[What you have to do] Search the listing for the word "shade" and return each line that contains it.
** Opening Data for the task block **
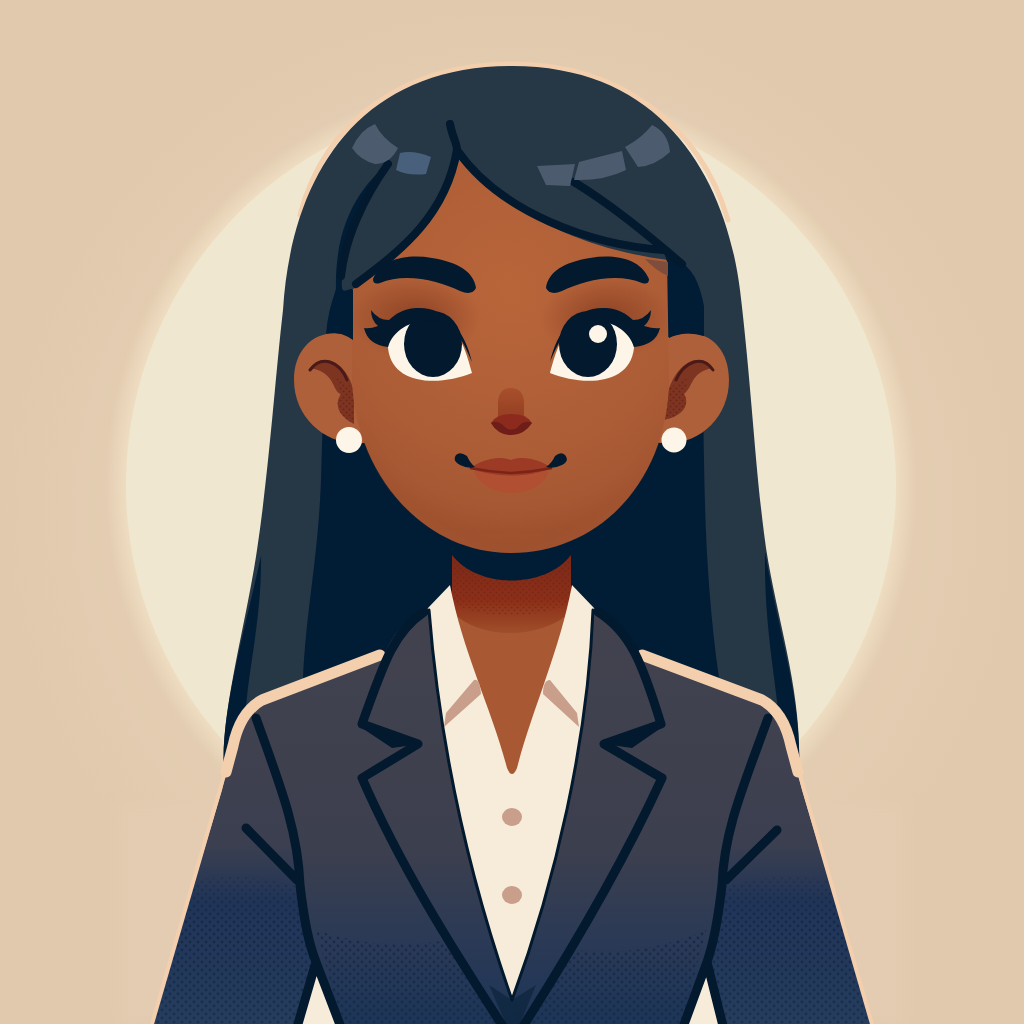
<!DOCTYPE html>
<html lang="en">
<head>
<meta charset="utf-8">
<title>Portrait of a woman in a blazer</title>
<style>
:root{
  --sand:#e3ccb1; --cream:#f0e7d1; --shirt:#f6ecd9; --white:#fdf6e8;
  --hair:#263746; --hair-deep:#011d35; --ink:#02192e; --shine:#4d5b6e;
  --skin:#a95a34; --skin-ear:#ae603a; --skin-shade:#7d3522; --neck-shade:#862a16;
  --lip:#9c3a25; --lip-low:#b04f31; --nose:#8c2b1d;
  --jacket:#3e404e; --jacket-low:#20365a; --rim:#f3cfae; --blush:#c99f8b;
}
html,body{margin:0;height:100%;overflow:hidden;background:var(--sand)}
.portrait{display:block;width:1024px;height:1024px}
.hair{fill:var(--hair)} .deep{fill:var(--hair-deep)} .ink{fill:var(--ink)}
.strand{fill:none;stroke:var(--ink);stroke-width:8;stroke-linecap:round;stroke-linejoin:round}
.seam{fill:none;stroke:var(--ink);stroke-width:9;stroke-linecap:round;stroke-linejoin:round}
.rim{fill:none;stroke:var(--rim);stroke-linecap:round;stroke-linejoin:round}
.shine{fill:var(--shine)} .shirt{fill:var(--shirt)} .white{fill:var(--white)}
.blush{fill:var(--blush)}
</style>
</head>
<body>
<svg class="portrait" viewBox="0 0 1024 1024" role="img" aria-label="Illustration of a smiling woman with long dark hair, a navy blazer and pearl earrings">
<defs>
  <radialGradient id="backdrop">
    <stop offset="0" stop-color="#e9d4ba"/><stop offset=".7" stop-color="#e4ceb3"/><stop offset="1" stop-color="#e1c9ad"/>
  </radialGradient>
  <radialGradient id="halo">
    <stop offset=".93" stop-color="#f2e2c6"/><stop offset="1" stop-color="#f2e2c6" stop-opacity="0"/>
  </radialGradient>
  <linearGradient id="cloth" gradientUnits="userSpaceOnUse" x1="0" y1="640" x2="0" y2="1024">
    <stop offset="0" stop-color="#42424f"/><stop offset=".55" stop-color="#3c3f4e"/><stop offset=".76" stop-color="#2c3a55"/><stop offset="1" stop-color="#1d3557"/>
  </linearGradient>
  <linearGradient id="sleeve" gradientUnits="userSpaceOnUse" x1="0" y1="700" x2="0" y2="1024">
    <stop offset="0" stop-color="#42424f"/><stop offset=".45" stop-color="#3b3f50"/><stop offset=".62" stop-color="#203457"/><stop offset="1" stop-color="#263d5c"/>
  </linearGradient>
  <radialGradient id="face" gradientUnits="userSpaceOnUse" cx="510" cy="290" r="275">
    <stop offset="0" stop-color="#b9653a"/><stop offset=".6" stop-color="#ac5d36"/><stop offset="1" stop-color="#9f5231"/>
  </radialGradient>
  <linearGradient id="neck" gradientUnits="userSpaceOnUse" x1="0" y1="560" x2="0" y2="640">
    <stop offset="0" stop-color="#7c2a19"/><stop offset=".5" stop-color="#8c2f18"/><stop offset="1" stop-color="#a3552f"/>
  </linearGradient>
  <linearGradient id="nose" x1="0" y1="0" x2="0" y2="1">
    <stop offset="0" stop-color="#a8502c"/><stop offset="1" stop-color="#943d22"/>
  </linearGradient>
  <radialGradient id="lid">
    <stop offset="0" stop-color="#83391f" stop-opacity=".75"/><stop offset="1" stop-color="#83391f" stop-opacity="0"/>
  </radialGradient>
  <pattern id="weave" width="8" height="8" patternUnits="userSpaceOnUse">
    <circle cx="2" cy="2" r="1.4" fill="#0c2244"/><circle cx="6" cy="6" r="1.4" fill="#0c2244"/>
  </pattern>
  <pattern id="stipple" width="6" height="6" patternUnits="userSpaceOnUse">
    <circle cx="1.5" cy="1.5" r="1.1" fill="#5f1c12"/><circle cx="4.5" cy="4.5" r="1.1" fill="#5f1c12"/>
  </pattern>
  <linearGradient id="fade" x1="0" y1="0" x2="0" y2="1">
    <stop offset="0" stop-color="#fff" stop-opacity=".2"/><stop offset=".35" stop-color="#fff"/><stop offset="1" stop-color="#fff" stop-opacity=".7"/>
  </linearGradient>
  <mask id="weave-fade" maskUnits="userSpaceOnUse" x="0" y="870" width="1024" height="154"><rect y="870" width="1024" height="154" fill="url(#fade)"/></mask>
  <clipPath id="face-clip"><path d="M352 292C380 262 440 235 457 150C500 212 590 240 666 262L669 380C670 480 600 553 511 553C420 553 352 470 352 380Z"/></clipPath>
  <filter id="soft"><feGaussianBlur stdDeviation="7"/></filter>
</defs>

<g id="background">
  <rect width="1024" height="1024" fill="url(#backdrop)"/>
  <circle cx="511" cy="485" r="406" fill="url(#halo)"/>
  <circle cx="511" cy="485" r="385" fill="var(--cream)"/>
  <path d="M120 805H904V1024H120Z" fill="var(--sand)" filter="url(#soft)"/>
</g>

<g id="hair-back">
  <path class="rim" stroke-width="5" d="M300 215C325 120 405 64 512 64C620 64 700 125 728 220"/>
  <path class="hair" d="M224 770C220 715 246 625 257 550C269 470 275 380 283 310C291 180 355 66 512 66C665 66 726 180 740 290C752 390 755 470 766 548C778 625 802 690 799 770L760 720H265Z"/>
  <path class="deep" d="M224 770C220 715 246 625 261 556C262 620 246 680 246 714C238 730 230 748 224 770ZM799 770C802 700 780 640 765 552C764 620 774 670 778 710C788 730 794 748 799 770Z"/>
  <path class="deep" d="M341 270C322 330 324 400 321 480C318 560 306 610 303 678L400 700H640L719 678C708 600 705 530 704 460C702 380 708 310 690 262Z"/>
</g>

<g id="neck">
  <path d="M452 552H571V610L512 790L452 610Z" fill="#a85833"/>
  <path d="M452 554H571V612C540 640 480 640 452 612Z" fill="url(#neck)"/>
  <path d="M452 562H571V602C540 620 480 620 452 602Z" fill="url(#stipple)" opacity=".35"/>
  <path class="deep" d="M430 525H592L571 555C545 589 478 589 452 555Z"/>
</g>

<g id="shirt">
  <path class="shirt" d="M450 585L428 608C440 750 470 880 512 1000C556 880 588 740 594 608L572 585C560 650 532 710 517 768Q512 780 507 768C492 710 462 650 450 585Z"/>
  <path class="blush" d="M444 727L446 713L474 680Q480 678 481 694ZM579 727L577 713L550 680Q543 680 543 694Z"/>
  <ellipse class="blush" cx="512" cy="817" rx="10" ry="9"/>
  <ellipse class="blush" cx="512" cy="895" rx="10" ry="9"/>
</g>

<g id="jacket">
  <path id="sleeve-left" d="M152 1024L222 790C230 755 236 722 262 706L300 850L316 962L298 1024Z" fill="url(#sleeve)"/>
  <path id="sleeve-right" d="M872 1024L802 790C793 755 788 722 762 706L722 850L706 962L724 1024Z" fill="url(#sleeve)"/>
  <path id="body" d="M428 608C400 622 390 640 384 656L262 704L254 716C280 780 298 830 300 885C304 920 308 942 316 962L342 1024H682L706 962C716 930 720 910 722 885C726 830 745 780 770 716L762 704L638 656C632 640 618 622 594 608C588 740 556 880 512 1000C470 880 440 750 428 608Z" fill="url(#cloth)"/>
  <path class="shirt" d="M298 1024L316 960L342 1024ZM682 1024L707 960L724 1024Z"/>
  <g mask="url(#weave-fade)" fill="url(#weave)" opacity=".65">
    <path d="M195 880Q250 870 300 888L316 962L298 1024H152Z"/>
    <path d="M829 880Q775 870 722 888L707 962L724 1024H872Z"/>
    <path d="M316 930Q380 952 448 940L508 1024H342ZM706 930Q640 958 574 950L528 1024H682Z"/>
  </g>
  <g id="shoulder-light" class="rim">
    <path stroke-width="11" d="M380 655L262 700Q240 712 233 746L226 772M642 655L762 700Q784 712 791 746L798 772"/>
    <path stroke-width="4" d="M225 772L152 1024M799 772L872 1024"/>
  </g>
  <g id="seams" class="seam">
    <path d="M256 718C280 785 298 830 300 885C304 920 308 942 316 962L298 1024M316 962L342 1030M246 828L297 880"/>
    <path d="M768 718C744 785 724 830 722 885C718 920 714 942 707 962L724 1030M707 962L682 1030M777 830L726 880"/>
  </g>
  <g id="lapels" class="seam">
    <path d="M424 612C394 632 384 662 362 724L418 744L362 778C400 865 450 945 504 1028"/>
    <path d="M598 612C630 632 642 662 661 724L604 744L662 778C622 865 575 945 522 1028"/>
    <path stroke-width="3" d="M429 610C440 750 470 880 512 1000C556 880 588 740 593 610"/>
  </g>
  <path class="ink" d="M362 728L420 744L392 748ZM661 728L604 744L632 748Z"/>
  <path class="ink" d="M489 985L512 1000L536 985L520 1024H506Z" opacity=".45"/>
</g>

<g id="ears">
  <path d="M360 340C325 322 294 342 294 380C294 420 330 450 370 442ZM662 340C700 322 729 342 729 380C729 420 695 450 654 442Z" fill="var(--skin-ear)"/>
  <path d="M310 368C325 350 348 364 354 392V424C338 416 334 404 341 394C332 392 336 372 310 368ZM713 368C698 350 676 364 668 392L664 420C684 416 690 404 684 394C694 386 690 372 713 368Z" fill="var(--skin-shade)"/>
  <path d="M310 370C322 354 340 362 347 380M713 370C702 354 684 362 676 380" fill="none" stroke="#4a1a18" stroke-width="3" stroke-linecap="round"/>
  <path d="M336 378L354 388V424C338 416 334 404 341 394ZM688 378L669 388L664 420C684 416 690 404 684 394Z" fill="url(#stipple)" opacity=".6"/>
  <circle class="white" cx="349" cy="440" r="13"/>
  <circle class="white" cx="674" cy="440" r="12.5"/>
</g>

<g id="head">
  <path d="M352 286C380 262 440 235 457 146C500 212 590 240 667 258L669 380C668 480 600 553 511 553C420 553 355 470 352 380Z" fill="url(#face)"/>
  <g clip-path="url(#face-clip)">
    <ellipse cx="415" cy="318" rx="66" ry="42" fill="url(#lid)"/>
    <ellipse cx="606" cy="318" rx="66" ry="42" fill="url(#lid)"/>
    <path d="M354 420Q380 535 511 552Q640 535 668 420Q640 520 511 526Q390 520 354 420Z" fill="#91451f" opacity=".2" filter="url(#soft)"/>
  </g>
</g>

<g id="fringe">
  <path class="hair" d="M452 122C480 100 620 110 668 160L700 280L668 260C590 250 500 215 457 150C445 225 395 255 352 290L336 292C325 230 350 180 385 150Z"/>
  <path class="deep" d="M336 290C334 215 368 180 390 162C362 205 346 240 342 280C340 300 350 285 353 290V340Q338 330 326 334Q328 310 336 290Z"/>
  <path class="deep" d="M664 252C678 262 696 262 704 306V336Q685 330 669 338V268Z"/>
  <path class="strand" d="M450 124C452 136 457 143 457 150C446 215 402 250 356 284M457 150C500 212 590 245 664 250"/>
  <path class="strand" d="M388 164C362 200 345 240 341 276M574 182C610 204 642 230 682 264"/>
  <path d="M645 259L668 262V276Q655 270 645 259Z" fill="#7f4d3b"/>
  <g id="shine" class="shine">
    <path d="M352 148Q360 130 375 124Q382 138 398 148Q390 164 375 164Q360 160 352 148Z"/>
    <path d="M400 153Q414 150 431 157L426 174Q408 176 396 170Z" fill="#48607c"/>
    <path d="M537 166L575 164L570 186L546 185Z"/>
    <path d="M579 162L622 151L626 170Q604 181 574 180Z"/>
    <path d="M625 147Q642 138 652 125Q668 132 670 152Q655 166 638 167Z"/>
  </g>
</g>

<g id="brows" class="ink">
  <path d="M373 279C382 258 408 254 432 258C458 262 474 272 476 288Q472 296 460 291C440 281 405 272 380 283Q373 285 373 279Z"/>
  <path d="M649 279C640 258 614 254 590 258C564 262 548 272 546 288Q550 296 562 291C582 281 617 272 642 283Q649 285 649 279Z"/>
</g>

<g id="eyes">
  <g id="eye-left">
    <path class="white" d="M388 348C390 322 420 312 445 324C462 335 466 352 472 373C440 386 392 386 388 348Z"/>
    <ellipse class="ink" cx="433" cy="344" rx="29" ry="33"/>
    <path class="ink" d="M472 362C465 330 445 306 416 308C402 309 396 314 389 320Q378 320 371 310Q371 320 378 326Q370 329 364 328Q368 345 388 347C394 328 415 318 438 321C457 326 464 344 472 362Z"/>
  </g>
  <g id="eye-right">
    <path class="white" d="M634 348C632 322 602 312 577 324C560 335 556 352 550 373C582 386 630 386 634 348Z"/>
    <ellipse class="ink" cx="588" cy="344" rx="29" ry="33"/>
    <path class="ink" d="M550 362C557 330 577 306 606 308C620 309 626 314 633 320Q644 320 651 310Q651 320 644 326Q654 329 660 328Q656 345 634 347C628 328 607 318 584 321C565 326 558 344 550 362Z"/>
    <circle class="white" cx="598" cy="334" r="9"/>
  </g>
</g>

<g id="nose-shape">
  <path d="M498 420V402Q499 388 511 388Q523 388 524 402V420Z" fill="url(#nose)"/>
  <path d="M491 423Q496 414 511 414Q527 414 532 423Q524 435 511 435Q498 435 491 423Z" fill="var(--nose)"/>
  <path d="M491 423Q498 419 506 428Q511 431 517 428Q524 419 532 423Q524 435 511 435Q498 435 491 423Z" fill="#6f1d18"/>
</g>

<g id="mouth">
  <path d="M474 471H549C540 500 484 500 474 471Z" fill="var(--lip-low)"/>
  <path d="M470 468C482 460 498 455 511 460C524 455 540 460 552 468C528 478 494 478 470 468Z" fill="var(--lip)"/>
  <path d="M470 468Q490 472 511 473Q532 472 552 468" fill="none" stroke="#7a2418" stroke-width="2.5"/>
  <path class="ink" d="M456 455Q452 461 460 465Q468 469 475 467Q470 463 467 456Q460 451 456 455ZM565 455Q570 461 562 465Q554 469 546 467Q552 463 555 456Q561 451 565 455Z"/>
</g>
</svg>
</body>
</html>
** Closing Data for the task block **
[Problem solution]
  --skin:#a95a34; --skin-ear:#ae603a; --skin-shade:#7d3522; --neck-shade:#862a16;
  <path d="M310 368C325 350 348 364 354 392V424C338 416 334 404 341 394C332 392 336 372 310 368ZM713 368C698 350 676 364 668 392L664 420C684 416 690 404 684 394C694 386 690 372 713 368Z" fill="var(--skin-shade)"/>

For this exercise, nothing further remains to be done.